We are the orchestrators and facilitators of learning. All of our efforts are driven by the common goal of developing future generations of truly global citizens. We are working for a better world — not for ourselves, but for all the world’s children and their children’s children.

We must be the pioneers in establishing and in leading schools for the global age. The 1998 National Teacher of the Year, Philip Bigler, shares this sobering thought: “[I]f we fail to successfully teach and educate our young people, we are just one generation removed from barbarism. I have always seen my role as a teacher to facilitate student learning in what will be a lifelong quest for knowledge, to help ignite in them the spark of enlightenment, to motivate their interest and to cultivate their minds.”

If we believe that education is the path to unleashing the genius and humanity in every child, then building bridges to increased international understanding and appreciation is essential.

In his book, Dreams from My Father, Sen. Barack Obama writes that it is hard work to understand people who don’t think and act the same as you or I. But we must be committed to that hard work if we are to build bridges that will reunite us. Our future depends on it.

Further, I recommend you visit, the website for the Partnership for 21st Century Skills, and, which is part of a larger initiative, directed by Asia Society, called Asia and International Studies in the Schools. Both sites have great information about education in a global society.

Hero Profile: Steve Curwood
Steve Curwood is the creator, executive producer and host of National Public Radio’s “Living on Earth,” which reaches more than a million listeners each week. He also is the founder of The Ecological Literacy Project, which helps fund environmental study and science-based radio journalism projects for middle-level and high school students in inner city and rural schools across the country. Students explore their local communities and produce their own shows about environmental issues that surround them.

An activist for environmental consciousness, Curwood shared this during his April 21, 2000, broadcast: “Of all the issues Americans marched about in 1970, only the environment has gotten worse. Population has almost doubled since the first Earth Day. Species are going extinct faster and faster.

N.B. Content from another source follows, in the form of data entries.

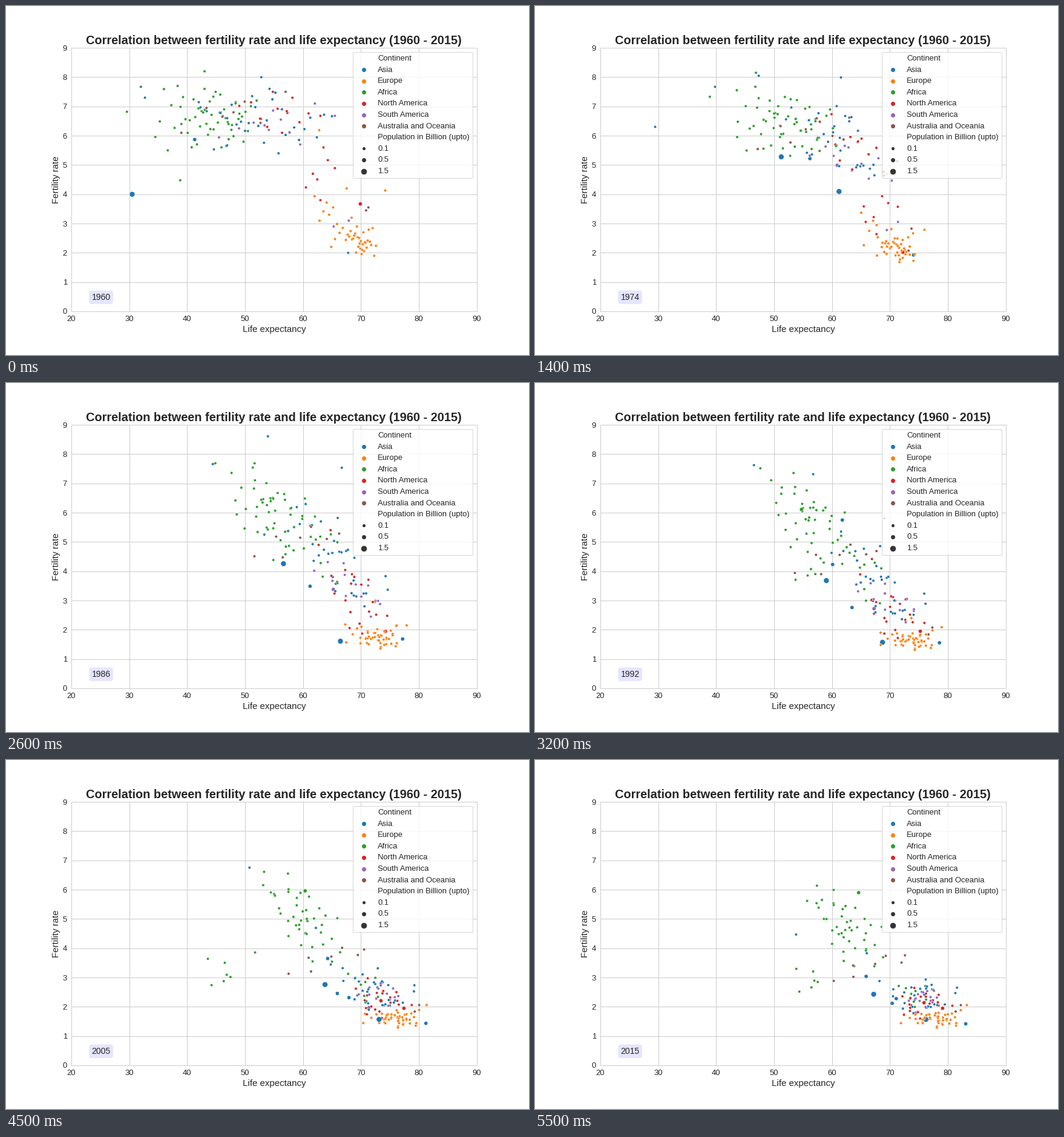
A matplotlib script that plays this animation: 864x576 px, repeating every 5600 ms.

```python
import numpy as np
import matplotlib.pyplot as plt
from matplotlib.animation import FuncAnimation

plt.rcParams.update({
    "font.family": "Liberation Sans",
    "text.color": ".15", "axes.labelcolor": ".15",
    "xtick.color": ".15", "ytick.color": ".15",
    "axes.edgecolor": ".8", "axes.linewidth": 1,
    "grid.color": ".8", "grid.linewidth": 1,
    "axes.axisbelow": True,
})

FIRST, YEARS = 1960, 56
SMALL, MEDIUM, LARGE = 20, 40, 80      # marker areas by population class
ASIA, EUROPE, AFRICA = "Asia", "Europe", "Africa"
NORTH, SOUTH, OCEANIA = "North America", "South America", "Australia and Oceania"
COLORS = dict(zip(
    (ASIA, EUROPE, AFRICA, NORTH, SOUTH, OCEANIA),
    ("#1f77b4", "#ff7f0e", "#2ca02c", "#d62728", "#9467bd", "#8c564b")))

T = np.arange(YEARS)
U = T / T[-1]
rng = np.random.default_rng(5)
dots = []                              # (colour, life, fertility, area) over time


def transition(mid, width):
    """S-curve from 0 to 1 with its steepest point in year mid."""
    s = np.tanh((T - mid) / (2 * width))
    return (s - s[0]) / (s[-1] - s[0])


def bump(year, width):
    return np.exp(-((T - year) / width) ** 2)


def country(place, life, fert, mid, width=7, power=0.7, sizes=None, dip=None):
    """Life expectancy rises by a power law, fertility falls along an S-curve.

    dip is (year, width, loss of life expectancy, loss of fertility)."""
    x = life[0] + (life[1] - life[0]) * U ** power
    y = fert[0] + (fert[1] - fert[0]) * transition(mid, width)
    if dip:
        hit = bump(*dip[:2])
        x, y = x - dip[2] * hit, y - dip[3] * hit
    area = np.full(YEARS, SMALL)
    for start, value in (sizes or {}).items():
        area[start:] = value
    dots.append((COLORS[place], x, np.maximum(y, 1.2), area))


def scores(n):
    """Scores from -1 to 1, denser in the middle, in random order."""
    s = rng.permutation(np.linspace(-1, 1, n))
    return 0.6 * s + 0.4 * s ** 3


def crowd(place, n, life, fert, spread, mid, lead=0, tilt=0, **shape):
    """Countries around a common path; the healthier ones change earlier.

    spread holds the half ranges of life and fertility at start and end."""
    l0, l1, f0, f1 = spread
    for u, v, w in zip(scores(n), scores(n), scores(n)):
        country(place,
                (life[0] + l0 * u, life[1] + l1 * (0.8 * u + 0.3 * w)),
                (fert[0] + f0 * v, fert[1] + f1 * (0.6 * v + 0.5 * w) - tilt * u),
                mid - lead * u + 4 * w, **shape)


crowd(AFRICA, 37, (42.5, 62.5), (6.6, 4.75), (8, 8, 1.1, 1), 37, 8, 0.8)
crowd(AFRICA, 9, (47, 74.5), (6.9, 2.45), (4, 3.5, 0.7, 0.5), 27, 4)
crowd(AFRICA, 7, (48, 62), (6.4, 3), (4, 6, 0.8, 0.8), 29, 0,
      power=0.5, dip=(45, 10, 14, 0))
crowd(EUROPE, 31, (70, 78.8), (2.4, 1.58), (2.6, 4, 0.5, 0.33), 18, width=5, power=1.2)
crowd(EUROPE, 13, (65.2, 75), (3.2, 1.6), (3.2, 3.5, 1, 0.28), 15, 3,
      width=5, power=0.9)
crowd(ASIA, 30, (53.5, 75.5), (6.5, 2.3), (11.5, 6.5, 1.1, 0.7), 25, 10)
crowd(NORTH, 12, (56, 75.3), (6.8, 2.25), (7, 4, 0.7, 0.5), 21, 6)
crowd(NORTH, 7, (63, 76), (4.7, 1.9), (2.5, 5, 0.9, 0.35), 13, 2)
crowd(SOUTH, 10, (55.5, 76), (6.4, 2.35), (10, 3.5, 0.7, 0.4), 19, 6, width=8)
crowd(SOUTH, 2, (66.6, 76.6), (3, 2.1), (1.3, 0.4, 0.1, 0.1), 30)
crowd(OCEANIA, 7, (48, 67), (6.8, 3.4), (9, 7, 0.7, 0.6), 25, 3, width=9)
crowd(OCEANIA, 2, (71.1, 81.8), (3.5, 1.95), (0.2, 0.4, 0.05, 0.1), 10,
      width=4, power=1.1)

# Large countries
country(ASIA, (50, 76.2), (6.6, 1.57), 14, 2.5, 0.62, {0: LARGE}, (0, 2, 19.5, 2.6))
country(ASIA, (41.3, 67.2), (5.87, 2.43), 27, 10, 0.7, {0: MEDIUM, 7: LARGE})
country(ASIA, (46.9, 71.1), (5.67, 2.28), 23, 5, 0.7, {4: MEDIUM})
country(ASIA, (67.8, 83.1), (2, 1.42), 25, 6, 0.65, {7: MEDIUM})
country(ASIA, (46.9, 65.9), (6.6, 3.04), 38, 5, 0.45, {27: MEDIUM})
country(ASIA, (45.8, 70.4), (6.8, 2.12), 31, 6, 1, {29: MEDIUM})
country(NORTH, (69.9, 79.1), (3.67, 1.95), 6, 2.5, 1, {0: MEDIUM})
country(NORTH, (57.3, 75.9), (6.78, 2.14), 21, 6, 0.7, {42: MEDIUM})
country(SOUTH, (54.1, 74.4), (6.2, 1.78), 20, 9, 0.8, {12: MEDIUM})
country(AFRICA, (39, 64.6), (6.4, 5.9), 30, 10, 0.9, {32: MEDIUM})

# Unusual paths
country(ASIA, (32, 53.8), (7.67, 4.47), 50, 4, 0.75)
country(ASIA, (32.7, 66), (7.29, 3.83), 40, 6, 0.6, dip=(23, 10, 0, -1.8))
country(ASIA, (52.8, 77.2), (8, 2.75), 33, 3, 0.75)
country(ASIA, (42.3, 68.2), (6.97, 2.88), 30, 12, dip=(17.5, 6, 32, 0))
country(AFRICA, (43, 65.9), (8.2, 3.97), 36, 5, 1.3, dip=(34, 1.2, 48, 0))
country(AFRICA, (29.6, 57.4), (6.7, 6.04), 40, 8, 0.8, dip=(27, 18, 0, -1.1))
country(AFRICA, (38.8, 64), (4.38, 4), 30, 8, 0.5, dip=(18, 11, 0, -1.4))
country(EUROPE, (62.8, 77.9), (6.19, 1.78), 17, 8, 0.6)
country(EUROPE, (74.2, 83.3), (4.13, 2.06), 10, 5, 1.2)

dots = [dots[i] for i in rng.permutation(len(dots))]
tint = [d[0] for d in dots]
life, fert, area = (np.array([d[k] for d in dots]) for k in (1, 2, 3))

fig = plt.figure(figsize=(12, 8), dpi=72, facecolor="white")
ax = fig.add_axes([0.125, 0.125, 0.775, 0.755])
ax.set(xlim=(20, 90), ylim=(0, 9))
ax.set_yticks(range(10))
ax.grid(True)
ax.tick_params(labelsize=13, bottom=False, left=False)
ax.set_xlabel("Life expectancy", fontsize=15)
ax.set_ylabel("Fertility rate", fontsize=15)
ax.set_title("Correlation between fertility rate and life expectancy (1960 - 2015)",
             fontsize=20, fontweight="bold")


def entry(label, color="none", s=36, edge=1):
    return ax.scatter([], [], s=s, color=color, linewidth=edge, label=label)


handles = [entry("Continent")]
handles += [entry(name, color) for name, color in COLORS.items()]
handles.append(entry("Population in Billion (upto)"))
handles += [entry(text, ".2", s, 0.6) for text, s in
            (("0.1", SMALL), ("0.5", MEDIUM), ("1.5", LARGE))]
ax.legend(handles=handles, loc="upper right", fontsize=13, scatterpoints=1,
          framealpha=0.8, edgecolor=".8")

points = ax.scatter(life[:, 0], fert[:, 0], s=area[:, 0], c=tint,
                    edgecolors="white", linewidths=0.5)
year = ax.text(23.5, 0.4, str(FIRST), fontsize=14,
               bbox=dict(boxstyle="round", facecolor="#e5e5ff", edgecolor="none"))


def update(i):
    points.set_offsets(np.column_stack([life[:, i], fert[:, i]]))
    points.set_sizes(area[:, i])
    year.set_text(str(FIRST + i))
    return points, year


anim = FuncAnimation(fig, update, frames=YEARS, interval=100,
                     repeat=True, repeat_delay=0)
plt.show()
```
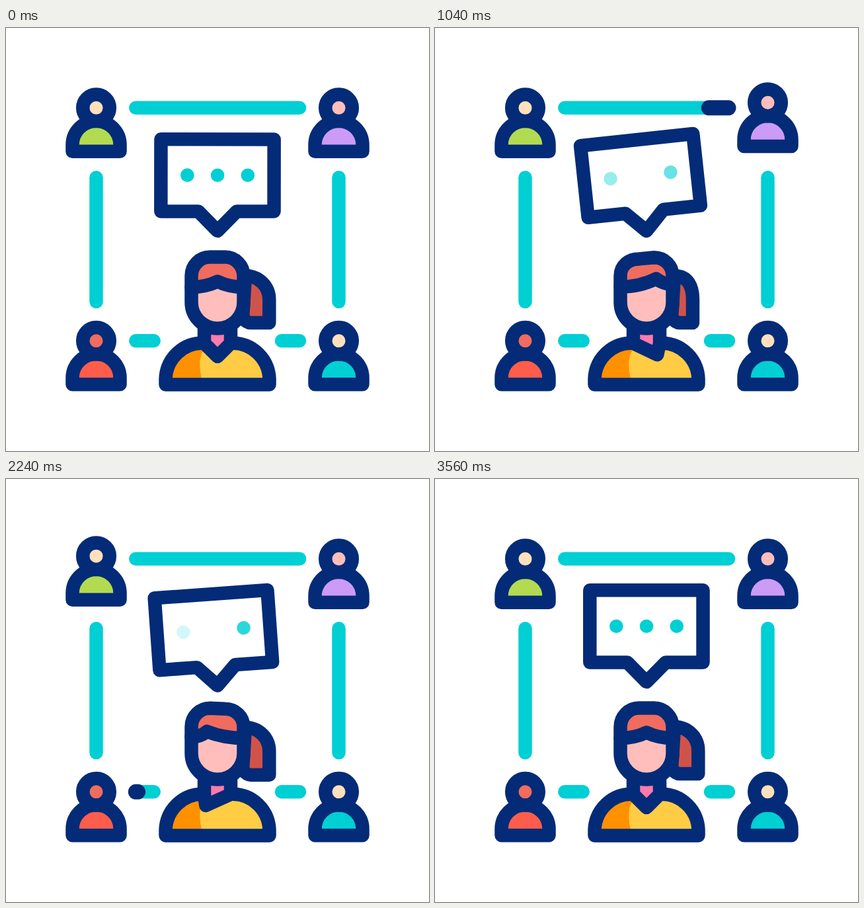
Animation, 640 px wide and 640 px high, one loop 3600 ms. Source, as an HTML page:

```html
<!DOCTYPE html>
<html lang="en">
<head>
<meta charset="utf-8">
<title>Team chat loop</title>
<style>
  html, body { margin: 0; width: 100%; height: 100%; overflow: hidden; background: #fff; }
  svg { display: block; width: 100vw; height: 100vh; }
  .ink { stroke: #042b77; stroke-width: 20.5; }
  .teal { stroke: #00cfd4; stroke-width: 20.5; }
  .pulse { stroke: #042b77; stroke-width: 23; }
</style>
</head>
<body>
<svg id="stage" viewBox="0 0 640 640" fill="none" stroke-linecap="round" stroke-linejoin="round"></svg>
<script>
const LOOP = 3600;
const BEAT = 1300 / 3;
const { PI, sin, exp, sqrt, max, abs } = Math;
const LEFT = 136.5, RIGHT = 503.5, TOP = 120.8, LOW = 473.3;
const stage = document.getElementById('stage');

function add(tag, attrs, parent = stage) {
  const el = document.createElementNS('http://www.w3.org/2000/svg', tag);
  set(el, attrs);
  parent.append(el);
  return el;
}
function set(el, attrs) {
  for (const k in attrs) el.setAttribute(k, attrs[k]);
}
const clamp = x => Math.min(1, max(0, x));
const mix = (a, b, k) => a + (b - a) * k;

// One soft rise and fall, 0 to 1 to 0.
const bump = (t, start, length) => sin(PI * clamp((t - start) / length)) ** 2;

function turn(t) {
  const u = clamp(t / 3000);
  return 21 * sin(2 * PI * u) * sqrt(max(0, sin(PI * u)));
}
const nod = t => 6.5 * bump(t, 400, 2200);
const tailX = t => -8.5 * sin(PI * clamp(t / 1850));
const tailY = t => 5 * bump(t, 1040, 1500) - 2 * bump(t, 2300, 700);

// Two fading swings, then rest.
const swing = t => t < 2760 ? (5.8 + 6 * exp(-t / 350)) * sin(2 * PI * t / 1380) : 0;
const bob = t => 7.2 * (bump(t, 0, 900) + bump(t, 1750, 1450));

// Pulses travel anticlockwise along the lines, one after another.
const lines = [
  [417, LOW, 444, LOW],
  [RIGHT, 414, RIGHT, 226.3],
  [444, TOP, 196.3, TOP],
  [LEFT, 226.3, LEFT, 414],
  [196.3, LOW, 223.7, LOW]
].map(([x1, y1, x2, y2], i) => {
  const start = i ? 600 * i - 195 : 25, run = i ? 300 : 185;
  add('line', { class: 'teal', x1, y1, x2, y2 });
  const el = add('line', { class: 'pulse' });
  return t => {
    const head = clamp((t - start) / run), tail = clamp((t - start) / run - 1);
    set(el, {
      x1: mix(x1, x2, tail), y1: mix(y1, y2, tail),
      x2: mix(x1, x2, head), y2: mix(y1, y2, head),
      visibility: head > tail ? 'visible' : 'hidden'
    });
  };
});

// Members hop in the same order.
const members = [
  [RIGHT, LOW, '#ffe0bc', '#00cfd4'],
  [RIGHT, TOP, '#ffbebb', '#cb9bf7'],
  [LEFT, TOP, '#ffe0bc', '#b2db51'],
  [LEFT, LOW, '#ef6c5f', '#ff5d4b']
].map(([x, y, face, shirt], i) => {
  const g = add('g', { class: 'ink' });
  add('path', { d: 'M-36 66V56A36 36 0 0 1 36 56V66Z', fill: shirt }, g);
  add('circle', { r: 20.3, fill: face }, g);
  return t => {
    const lift = (i ? 12 : 10) * bump(t, 800 * i, 800);
    set(g, { transform: `translate(${x} ${y - lift})` });
  };
});

// Speech bubble, drawn around its tip.
const bubble = add('g', {});
add('path', { class: 'ink', d: 'M-85.7-138.7H85.5V-29.5H29L0 0L-29-29.5H-85.7Z' }, bubble);
const dots = [-1, 0, 1].map(i =>
  add('circle', { cx: 45.7 * i, cy: -84.3, r: 10.3, fill: '#00cfd4' }, bubble));

// Fade out, stay away, fade in: one beat each, twice over.
function blink(t) {
  if (t <= 0 || t >= 6 * BEAT) return 1;
  const p = t / BEAT % 3;
  return p < 1 ? 1 - p : clamp(p - 2);
}

// Woman
const pony = add('path', { class: 'ink', fill: '#d0534a' });
const dome = 'M241.5 539.5V531C242.5 501 267 476.8 297 476.8';
add('path', { d: dome + 'H343C373 476.8 397.5 501 398.5 531V539.5Z', fill: '#ffcc44' });
add('path', { d: dome + 'L300 485C292 498 291 512 298 539Z', fill: '#ff9100' });
const neck = add('path', { fill: '#ff7bac' });
add('path', { class: 'ink', d: dome + 'M343 476.8C373 476.8 397.5 501 398.5 531V539.5H241.5' });
const collar = add('path', { class: 'ink' });
const face = add('path', { fill: '#ffbebb' });
const hair = add('path', { fill: '#ef6c5f' });
const fringe = add('path', { class: 'ink' });
const outline = add('path', { class: 'ink' });

function drawWoman(t) {
  const v = turn(t), n = nod(t), dx = tailX(t), dy = tailY(t);
  const toRight = max(0, v) / 18, toLeft = max(0, -v) / 18;

  const px = 398.3 + dx, arc = 375 + dy * .6, base = 446 + dy;
  set(pony, { d: `M362 ${arc}C383 ${arc} ${px} ${arc + 16} ${px} ${arc + 36}V${base}H370Q364 ${base} 358 ${base - 8}Z` });

  const tip = `${320 + v} ${497 - abs(v) * .17}`;
  set(neck, { d: `M305 455H335V477L${tip}L305 477Z` });
  set(collar, { d: `M300 455V477L${tip}L340 477V455` });

  const yl = 346.6 + n * (.15 + .6 * toRight), yr = 346.6 + n * (.15 + .6 * toLeft);
  const top = `M280.5 375C280.5 359.4 293 ${yl} 308.5 ${yl}L331.5 ${yr}C347 ${yr} 359.5 359.4 359.5 375`;
  const head = top + 'V415A39.5 39.5 0 0 1 280.5 415Z';
  set(face, { d: head });
  set(outline, { d: head });

  const fx = 320 + v * .9, fy = 383.5 - n;
  const fl = 392 - n * (1 - toRight), fr = 392 - n * (1 - toLeft);
  const sweep = `Q${mix(359.5, fx, .55)} ${fr} ${fx} ${fy}Q${mix(280.5, fx, .55)} ${fl} 280.5 ${fl}`;
  set(hair, { d: `${top}V${fr}${sweep}Z` });
  set(fringe, { d: `M359.5 ${fr}${sweep}` });
}

function draw(t) {
  lines.forEach(f => f(t));
  members.forEach(f => f(t));
  set(bubble, { transform: `translate(320 ${307 + bob(t)}) rotate(${swing(t)})` });
  dots.forEach((dot, i) => set(dot, { opacity: blink(t - i * BEAT) }));
  drawWoman(t);
}

const begin = performance.now();
function tick() {
  draw((performance.now() - begin) % LOOP);
  requestAnimationFrame(tick);
}
draw(0);
requestAnimationFrame(tick);
</script>
</body>
</html>
```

Open space and wilderness are disappearing. ... Pollution is also changing the climate in ways that scientists could barely imagine back in 1970. In short, life as we know and love it is changing profoundly.”

Although Steve Curwood is the recipient of many awards, including a shared Pulitzer Prize for Public Service as part of The Boston Globe education team, he also merits the gratitude of educators who appreciate his work to increase opportunities for students to learn about their world — our world — and how to improve it.

Sarah Jerome is AASA president in 2007-08. E-mail: